Hybrid and Electric Types of Powertrain

Electric and Hybrid Powertrains

A battery electric vehicle runs entirely on electric energy, typically a large electric motor/generator and a large battery pack. Based on the number of battery packs, converters, and generators, there can be many variations on the basic design. A hybrid electric vehicle relies on two power sources, an internal combustion gas engine and an battery with an electric generator. Combined gas and electric power improve fuel efficiency and emit less carbon dioxide compared to conventional cars, saving money at the pump and reducing the carbon footprint.

A mild hybrid is the least electrified, a conventional internal-combustion car with an oversized starter motor that can double as a generator and an oversized battery that powers the motor/generator, which can recharge it. The gas engine must be always on while the vehicle moves; however, the electric generator can idle with the engine off when the vehicle stops. The electric generator can assist the engine at high loads to improve vehicle performance.

A power-split hybrid, a two-mode vehicle with hybrid synergy drive, perhaps the most popular hybrid electric system in use today, allows propulsion on gas alone, battery alone, or a combination. The car has a large battery charged by the gasoline engine, ideal for commuters often in stop-and-go traffic as the power-split hybrid can run solely on electric power at low speeds with greatly improved fuel efficiency.

In a series hybrid there is a single path to power the vehicle from two energy sources. The fuel tank feeds a gas engine that charges the battery that sends electrical energy to the electric generator that drives the wheels. The electric generator also recharges the battery during deceleration and braking. This power train runs entirely on an electric generator but has a gas engine to recharge the battery as needed. Series hybrids are unique in that they can be charged from any electrical outlet as well as by the gas engine. As most of these vehicles have a range of less than 100 miles on battery power alone, they are better for daily commuting than for long-distance driving.

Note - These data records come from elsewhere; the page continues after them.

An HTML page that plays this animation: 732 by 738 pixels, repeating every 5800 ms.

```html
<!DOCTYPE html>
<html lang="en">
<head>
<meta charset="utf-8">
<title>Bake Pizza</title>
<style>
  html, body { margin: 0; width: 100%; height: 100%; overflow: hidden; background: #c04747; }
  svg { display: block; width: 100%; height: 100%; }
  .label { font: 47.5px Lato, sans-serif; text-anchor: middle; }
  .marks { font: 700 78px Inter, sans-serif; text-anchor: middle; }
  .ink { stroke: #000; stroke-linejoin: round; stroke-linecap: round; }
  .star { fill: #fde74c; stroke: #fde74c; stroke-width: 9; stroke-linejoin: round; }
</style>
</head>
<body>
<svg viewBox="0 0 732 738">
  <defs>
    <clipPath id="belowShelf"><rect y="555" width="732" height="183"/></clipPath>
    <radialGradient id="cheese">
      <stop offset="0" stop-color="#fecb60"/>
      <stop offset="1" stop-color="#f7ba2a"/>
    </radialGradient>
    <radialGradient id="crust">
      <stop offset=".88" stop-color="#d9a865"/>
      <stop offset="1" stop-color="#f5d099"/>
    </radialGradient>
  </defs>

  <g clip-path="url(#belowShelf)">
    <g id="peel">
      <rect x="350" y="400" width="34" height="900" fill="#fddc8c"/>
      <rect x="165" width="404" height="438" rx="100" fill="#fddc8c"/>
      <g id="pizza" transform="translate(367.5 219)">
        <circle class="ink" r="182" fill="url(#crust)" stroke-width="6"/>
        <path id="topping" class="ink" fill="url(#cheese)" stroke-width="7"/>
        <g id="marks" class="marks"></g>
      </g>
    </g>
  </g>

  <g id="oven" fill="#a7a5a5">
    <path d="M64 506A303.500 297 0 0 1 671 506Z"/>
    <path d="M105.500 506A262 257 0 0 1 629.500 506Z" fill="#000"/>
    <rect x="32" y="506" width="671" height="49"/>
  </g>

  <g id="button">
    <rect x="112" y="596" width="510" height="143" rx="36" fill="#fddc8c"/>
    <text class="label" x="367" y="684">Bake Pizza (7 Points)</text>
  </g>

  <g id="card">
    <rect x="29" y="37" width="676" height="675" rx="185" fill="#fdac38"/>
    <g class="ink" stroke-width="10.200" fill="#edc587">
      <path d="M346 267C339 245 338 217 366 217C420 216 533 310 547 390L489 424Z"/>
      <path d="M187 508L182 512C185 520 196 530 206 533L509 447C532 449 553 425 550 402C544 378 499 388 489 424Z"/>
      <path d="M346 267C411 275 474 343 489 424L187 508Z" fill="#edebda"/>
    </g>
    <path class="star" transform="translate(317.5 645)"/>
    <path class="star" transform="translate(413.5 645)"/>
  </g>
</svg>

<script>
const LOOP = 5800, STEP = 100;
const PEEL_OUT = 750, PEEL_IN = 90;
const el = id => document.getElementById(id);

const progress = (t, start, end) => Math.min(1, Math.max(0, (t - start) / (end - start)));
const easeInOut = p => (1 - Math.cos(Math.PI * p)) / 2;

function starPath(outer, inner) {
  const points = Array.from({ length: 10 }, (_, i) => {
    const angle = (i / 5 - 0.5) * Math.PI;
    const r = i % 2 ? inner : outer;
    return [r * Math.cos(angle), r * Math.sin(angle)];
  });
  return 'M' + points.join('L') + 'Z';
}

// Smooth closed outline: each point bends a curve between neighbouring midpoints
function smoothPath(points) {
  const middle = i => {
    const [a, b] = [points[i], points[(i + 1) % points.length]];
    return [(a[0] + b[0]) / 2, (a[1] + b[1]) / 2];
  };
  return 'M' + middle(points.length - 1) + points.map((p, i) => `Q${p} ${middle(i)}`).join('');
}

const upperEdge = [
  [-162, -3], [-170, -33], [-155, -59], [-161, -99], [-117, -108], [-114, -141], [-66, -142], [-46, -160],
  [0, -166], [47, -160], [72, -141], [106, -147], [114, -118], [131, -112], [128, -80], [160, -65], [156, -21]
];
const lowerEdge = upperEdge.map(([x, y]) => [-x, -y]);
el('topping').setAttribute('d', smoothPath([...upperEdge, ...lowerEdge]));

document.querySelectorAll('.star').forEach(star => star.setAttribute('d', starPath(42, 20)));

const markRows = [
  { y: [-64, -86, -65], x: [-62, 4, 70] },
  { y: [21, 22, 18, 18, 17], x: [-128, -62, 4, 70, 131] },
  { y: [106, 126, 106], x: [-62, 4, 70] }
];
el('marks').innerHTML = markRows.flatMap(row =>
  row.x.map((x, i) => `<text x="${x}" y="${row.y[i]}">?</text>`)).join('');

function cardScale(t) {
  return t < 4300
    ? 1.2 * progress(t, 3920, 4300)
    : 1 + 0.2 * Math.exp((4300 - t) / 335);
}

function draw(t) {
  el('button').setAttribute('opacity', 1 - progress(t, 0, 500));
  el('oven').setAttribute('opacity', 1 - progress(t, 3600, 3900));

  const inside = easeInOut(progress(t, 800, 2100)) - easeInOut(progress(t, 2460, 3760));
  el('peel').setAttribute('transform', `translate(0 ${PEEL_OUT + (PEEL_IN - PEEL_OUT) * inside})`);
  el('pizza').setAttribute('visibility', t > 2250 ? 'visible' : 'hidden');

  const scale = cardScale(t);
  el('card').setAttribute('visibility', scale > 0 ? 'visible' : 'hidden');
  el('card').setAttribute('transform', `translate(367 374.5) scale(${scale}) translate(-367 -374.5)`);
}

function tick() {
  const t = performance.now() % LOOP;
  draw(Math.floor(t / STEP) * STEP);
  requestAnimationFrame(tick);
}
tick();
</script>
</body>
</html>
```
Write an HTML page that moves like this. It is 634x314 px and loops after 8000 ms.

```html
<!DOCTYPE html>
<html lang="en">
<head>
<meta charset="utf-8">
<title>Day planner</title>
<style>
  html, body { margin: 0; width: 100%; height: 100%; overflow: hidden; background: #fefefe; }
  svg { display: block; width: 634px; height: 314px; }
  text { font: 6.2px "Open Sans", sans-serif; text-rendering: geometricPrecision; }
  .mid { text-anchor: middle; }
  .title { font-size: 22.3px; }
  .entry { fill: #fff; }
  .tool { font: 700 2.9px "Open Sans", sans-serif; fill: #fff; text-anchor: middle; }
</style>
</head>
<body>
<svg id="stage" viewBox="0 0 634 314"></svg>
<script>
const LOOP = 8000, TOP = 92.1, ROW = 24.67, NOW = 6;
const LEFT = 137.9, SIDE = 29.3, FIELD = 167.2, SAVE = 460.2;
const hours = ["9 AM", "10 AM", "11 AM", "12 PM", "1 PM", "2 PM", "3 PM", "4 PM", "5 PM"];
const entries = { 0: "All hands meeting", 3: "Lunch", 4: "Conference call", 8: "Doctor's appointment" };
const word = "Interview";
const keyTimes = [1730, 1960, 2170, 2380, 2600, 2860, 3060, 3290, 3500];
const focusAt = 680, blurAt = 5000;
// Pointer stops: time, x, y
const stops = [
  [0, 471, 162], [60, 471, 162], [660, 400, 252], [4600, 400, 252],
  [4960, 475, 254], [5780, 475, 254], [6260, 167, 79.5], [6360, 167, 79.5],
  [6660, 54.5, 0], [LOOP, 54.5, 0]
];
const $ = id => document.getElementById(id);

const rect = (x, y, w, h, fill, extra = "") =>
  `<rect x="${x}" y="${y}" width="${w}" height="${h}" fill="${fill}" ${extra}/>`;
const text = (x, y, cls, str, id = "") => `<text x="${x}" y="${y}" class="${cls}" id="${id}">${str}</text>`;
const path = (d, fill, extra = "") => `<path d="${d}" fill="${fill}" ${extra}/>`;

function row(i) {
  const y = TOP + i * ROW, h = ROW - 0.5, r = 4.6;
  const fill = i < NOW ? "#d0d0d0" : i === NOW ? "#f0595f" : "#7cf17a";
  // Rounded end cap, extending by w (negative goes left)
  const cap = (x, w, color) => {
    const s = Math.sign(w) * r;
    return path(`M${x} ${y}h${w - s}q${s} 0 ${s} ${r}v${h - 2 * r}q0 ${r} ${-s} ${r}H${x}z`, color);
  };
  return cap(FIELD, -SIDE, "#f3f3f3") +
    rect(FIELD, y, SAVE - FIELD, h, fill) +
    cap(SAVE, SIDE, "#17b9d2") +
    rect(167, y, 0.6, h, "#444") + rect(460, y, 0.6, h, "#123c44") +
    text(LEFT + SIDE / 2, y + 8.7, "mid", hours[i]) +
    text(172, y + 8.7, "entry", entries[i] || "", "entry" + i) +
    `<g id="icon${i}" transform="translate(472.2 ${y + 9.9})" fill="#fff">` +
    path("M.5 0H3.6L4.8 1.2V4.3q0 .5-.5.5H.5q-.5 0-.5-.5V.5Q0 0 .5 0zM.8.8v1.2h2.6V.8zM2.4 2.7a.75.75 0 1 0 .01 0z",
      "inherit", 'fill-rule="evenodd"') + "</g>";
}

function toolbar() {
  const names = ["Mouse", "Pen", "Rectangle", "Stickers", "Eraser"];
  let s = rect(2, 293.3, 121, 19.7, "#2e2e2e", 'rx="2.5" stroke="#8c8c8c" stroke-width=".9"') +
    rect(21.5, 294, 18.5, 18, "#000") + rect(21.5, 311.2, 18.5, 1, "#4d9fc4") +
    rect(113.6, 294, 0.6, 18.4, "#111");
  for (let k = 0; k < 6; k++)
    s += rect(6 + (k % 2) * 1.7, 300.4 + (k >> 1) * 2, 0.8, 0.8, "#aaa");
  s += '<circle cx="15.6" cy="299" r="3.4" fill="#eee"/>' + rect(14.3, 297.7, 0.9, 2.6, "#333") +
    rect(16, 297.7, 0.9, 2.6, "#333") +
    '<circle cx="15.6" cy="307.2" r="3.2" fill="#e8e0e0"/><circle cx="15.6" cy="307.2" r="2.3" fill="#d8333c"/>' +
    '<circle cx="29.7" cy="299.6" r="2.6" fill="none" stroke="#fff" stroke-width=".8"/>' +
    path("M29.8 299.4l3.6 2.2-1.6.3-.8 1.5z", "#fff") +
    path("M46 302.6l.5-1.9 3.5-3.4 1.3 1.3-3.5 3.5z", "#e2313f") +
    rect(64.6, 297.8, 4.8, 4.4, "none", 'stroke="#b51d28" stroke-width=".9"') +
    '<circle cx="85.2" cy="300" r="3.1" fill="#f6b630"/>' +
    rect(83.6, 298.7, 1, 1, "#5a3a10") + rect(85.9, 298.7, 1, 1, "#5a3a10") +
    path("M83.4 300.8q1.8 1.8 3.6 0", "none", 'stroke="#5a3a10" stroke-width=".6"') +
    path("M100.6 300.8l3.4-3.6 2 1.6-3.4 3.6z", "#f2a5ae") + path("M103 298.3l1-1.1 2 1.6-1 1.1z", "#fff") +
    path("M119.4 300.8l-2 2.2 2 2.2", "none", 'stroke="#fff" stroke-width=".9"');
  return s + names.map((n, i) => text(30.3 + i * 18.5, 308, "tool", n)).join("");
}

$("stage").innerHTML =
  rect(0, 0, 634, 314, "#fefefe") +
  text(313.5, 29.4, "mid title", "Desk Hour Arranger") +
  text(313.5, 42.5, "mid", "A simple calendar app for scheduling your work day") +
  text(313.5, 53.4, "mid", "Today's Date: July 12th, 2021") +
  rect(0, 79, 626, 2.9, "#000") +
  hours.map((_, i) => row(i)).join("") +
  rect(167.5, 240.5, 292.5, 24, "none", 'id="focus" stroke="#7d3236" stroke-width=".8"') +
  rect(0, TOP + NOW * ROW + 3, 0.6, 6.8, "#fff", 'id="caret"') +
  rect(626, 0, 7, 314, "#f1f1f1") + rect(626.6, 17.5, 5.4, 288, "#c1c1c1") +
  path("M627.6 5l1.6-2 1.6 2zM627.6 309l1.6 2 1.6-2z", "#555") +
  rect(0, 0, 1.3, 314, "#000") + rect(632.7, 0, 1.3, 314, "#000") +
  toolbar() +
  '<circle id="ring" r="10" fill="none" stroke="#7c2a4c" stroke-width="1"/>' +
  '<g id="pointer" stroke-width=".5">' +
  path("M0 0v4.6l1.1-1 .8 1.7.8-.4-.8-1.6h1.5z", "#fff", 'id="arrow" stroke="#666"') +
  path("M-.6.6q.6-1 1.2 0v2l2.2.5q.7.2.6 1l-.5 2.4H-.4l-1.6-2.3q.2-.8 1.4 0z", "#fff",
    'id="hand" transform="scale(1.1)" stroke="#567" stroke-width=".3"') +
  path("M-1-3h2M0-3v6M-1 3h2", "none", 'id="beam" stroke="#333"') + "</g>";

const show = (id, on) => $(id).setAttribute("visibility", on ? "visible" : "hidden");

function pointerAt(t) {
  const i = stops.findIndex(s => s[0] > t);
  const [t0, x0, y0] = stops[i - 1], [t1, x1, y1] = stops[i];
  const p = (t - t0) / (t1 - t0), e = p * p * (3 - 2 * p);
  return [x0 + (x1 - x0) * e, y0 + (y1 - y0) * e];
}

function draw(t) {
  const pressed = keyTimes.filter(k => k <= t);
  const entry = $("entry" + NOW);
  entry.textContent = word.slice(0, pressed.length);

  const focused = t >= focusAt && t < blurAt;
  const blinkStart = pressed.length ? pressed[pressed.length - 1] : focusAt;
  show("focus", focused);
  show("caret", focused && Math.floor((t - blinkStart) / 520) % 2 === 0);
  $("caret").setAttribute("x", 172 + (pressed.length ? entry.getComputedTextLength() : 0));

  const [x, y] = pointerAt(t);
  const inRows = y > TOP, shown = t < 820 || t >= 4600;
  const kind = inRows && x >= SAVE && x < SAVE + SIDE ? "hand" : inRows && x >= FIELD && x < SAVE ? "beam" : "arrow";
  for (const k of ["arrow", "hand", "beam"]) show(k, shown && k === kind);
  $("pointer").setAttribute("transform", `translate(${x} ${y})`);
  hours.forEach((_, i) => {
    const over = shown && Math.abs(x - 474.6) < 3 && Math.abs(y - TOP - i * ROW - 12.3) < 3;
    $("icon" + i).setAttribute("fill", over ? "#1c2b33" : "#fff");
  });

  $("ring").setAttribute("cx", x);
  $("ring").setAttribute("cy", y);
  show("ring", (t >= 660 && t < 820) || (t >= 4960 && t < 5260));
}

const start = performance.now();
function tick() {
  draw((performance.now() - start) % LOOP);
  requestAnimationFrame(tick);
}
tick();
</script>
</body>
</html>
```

The parallel hybrid combines gas and electric energy simultaneously. There are parallel paths to power the vehicle from the engine and from the electric generator, allowing either or both to drive the wheels. Control of a parallel is more complex than that for a series hybrid because of the need to couple the electric generator and engine to maintain performance. The electric generator assists acceleration and allows the gas engine to shut down when the car coasts, brakes, or stops. Parallel hybrid electric vehicles use regenerative braking to capture energy from application of brakes. This power train improves both city and highway fuel efficiency driving as the electric generator constantly assists the gas engine. Parallel hybrids can operate in engine-only traction, electric-only traction, hybrid- traction, regenerative-braking, and battery-charging modes.

A series-parallel hybrid has both series and parallel energy paths. Variations on this configuration can be complex or simple depending on the number of electric generators and their mode of use. Series-parallel hybrids can operate in engine-only traction, electric-only traction, hybrid-traction, engine-traction and battery-charging, regenerative-braking, and hybrid battery-charging modes.